Other options include hypnotherapy and self-catheterization, after a urologist or other medical professional teaches you what to do.

Trying more than one method boosts your odds of getting better.

From: What Is a Shy Bladder?
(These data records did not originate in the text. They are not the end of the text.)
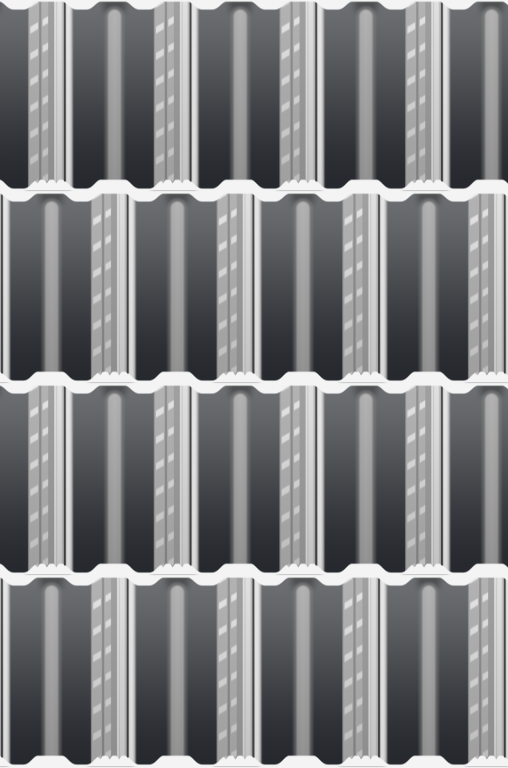
Give the GLSL for this pattern, as a Shadertoy shader.

```glsl
// Staggered rows of dark shaded panels with a raised ridge, parted by ribbed
// metal strips. Each cell is layered from soft bands across its width, then
// a wavy white rail is laid over every boundary between rows.

const float ROWS = 4.0;            // rows down the canvas
const float PITCH = 0.6547;        // cell width, in row heights
const float FIRST_STRIP = 0.223;   // strip start in the top row, in cells
const float STRIP_END = 0.287;     // positions across a cell, in cells
const float ROLL_END = 0.358;
const float RIDGE_X = 0.688;
const float RIDGE_RADIUS = 0.038;  // in row heights
const float RIDGE_TOP = 0.085;
const float DASH_STEP = 0.1365;
const float DASH_SLOPE = 0.39;
const float WAVE_CENTRE = 0.175;
const vec3 PANEL_TOP = vec3(0.44, 0.45, 0.46);
const vec3 PANEL_BOTTOM = vec3(0.145, 0.155, 0.175);
const vec3 RAIL = vec3(0.955);
const float TAU = 6.2831853;

// Soft-edged interval from a to b.
float band(float x, float a, float b, float soft) {
    return smoothstep(a - soft, a + soft, x) * (1.0 - smoothstep(b - soft, b + soft, x));
}

// Dark panel with a round-topped ridge; v runs down from the row top.
vec3 panelColour(float u, float v) {
    vec3 col = mix(PANEL_TOP, PANEL_BOTTOM, smoothstep(-0.15, 1.05, v));
    float x = (u - RIDGE_X) * PITCH;
    float d = length(vec2(x, min(v - RIDGE_TOP, 0.0))) - RIDGE_RADIUS;
    col *= 1.0 - 0.28 * smoothstep(0.10, 0.02, v) * smoothstep(0.09, 0.03, abs(x));
    col = mix(col, vec3(mix(0.50, 0.40, v)), 0.65 * smoothstep(0.024, 0.002, d));
    float ridge = mix(0.71, 0.57, v) - 0.9 * abs(x);
    return mix(col, vec3(ridge), smoothstep(0.006, -0.012, d));
}

// Grey levels of the ribs, with slanted highlights on the two left ribs.
float stripLevel(float u, float v, float aa) {
    float soft = max(0.006, 0.5 * aa);
    float level = mix(0.70, 0.62, v);
    level -= 0.12 * band(u, -0.02, 0.008, soft);
    level -= 0.13 * band(u, 0.088, 0.106, soft);
    level -= 0.07 * band(u, 0.160, 0.208, soft);
    level += 0.17 * band(u, 0.208, 0.222, soft);
    level += mix(0.18, 0.14, v) * band(u, 0.226, 0.272, 0.012);
    float phase = (v - 0.146 + DASH_SLOPE * (u - 0.048)) / DASH_STEP;
    float dash = smoothstep(0.19, 0.07, abs(fract(phase + 0.5) - 0.5));
    float ribs = band(u, 0.018, 0.080, soft) + band(u, 0.116, 0.160, soft);
    return level + mix(0.20, 0.11, v) * dash * ribs;
}

// Coverage of the rail; s is the distance below the row boundary.
float railCoverage(float u, float s, float aa) {
    float raised = smoothstep(-0.92, 0.35, cos(2.0 * TAU * (u - WAVE_CENTRE)));
    float notch = pow(abs(cos(2.0 * TAU * u / 0.30)), 6.0);
    float upper = -mix(0.018, 0.064, raised);
    upper += 0.017 * notch * band(u, 0.03, 0.29, 0.015);
    float lower = mix(0.050, 0.009, raised);
    return band(s, upper, lower, max(0.006, 0.6 * aa));
}

void mainImage(out vec4 fragColor, in vec2 fragCoord) {
    float aa = ROWS / iResolution.y;
    vec2 p = fragCoord * aa;
    float down = ROWS - p.y;
    float row = floor(down);
    float v = down - row;

    // Every second row is shifted by half a cell.
    float u = p.x / PITCH - FIRST_STRIP - 0.5 * mod(row, 2.0);
    u = fract(u + 0.1) - 0.1;
    float aaU = aa / PITCH;
    float edge = max(0.006, 0.5 * aaU);

    vec3 col = panelColour(u, v);

    // Ribbed strip, dark groove and rounded edge roll.
    col = mix(col, vec3(stripLevel(u, v, aaU)), band(u, 0.0, STRIP_END, edge));
    float roll = 0.90 - 0.40 * smoothstep(0.325, 0.372, u) - 0.05 * v;
    col = mix(col, vec3(roll), band(u, STRIP_END + 0.012, ROLL_END, 0.012));
    col = mix(col, vec3(0.24), 0.85 * band(u, STRIP_END - 0.001, STRIP_END + 0.012, edge));

    // Rail over the boundary, with a fine seam along its raised parts.
    float s = v - step(0.5, v);
    float seam = band(s, -0.010, -0.004, 0.5 * aa) * band(u, -0.02, 0.34, 0.03);
    col = mix(col, RAIL - 0.16 * seam, railCoverage(u, s, aa));

    fragColor = vec4(col, 1.0);
}
```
WebMD Medical Reference

SOURCES:

Medscape: “Paruresis or Shy Bladder Syndrome: An Unknown Urologic Malady?”

International Paruresis Association: “About Avoidant Paruresis,” “Paruresis Fact Sheet,” “A Few Notes on Paruresis,” “Frequently Asked Questions.”

Vythilingum, B. , 2002. Depression and Anxiety

Urology Care Foundation: “Paruresis.”

Reviewed by Minesh Khatri on January 21, 2018

SOURCES:

Medscape: “Paruresis or Shy Bladder Syndrome: An Unknown Urologic Malady?”

International Paruresis Association: “About Avoidant Paruresis,” “Paruresis Fact Sheet,” “A Few Notes on Paruresis,” “Frequently Asked Questions.”

Vythilingum, B. , 2002. Depression and Anxiety

Urology Care Foundation: “Paruresis.”

Reviewed by Minesh Khatri on January 21, 2018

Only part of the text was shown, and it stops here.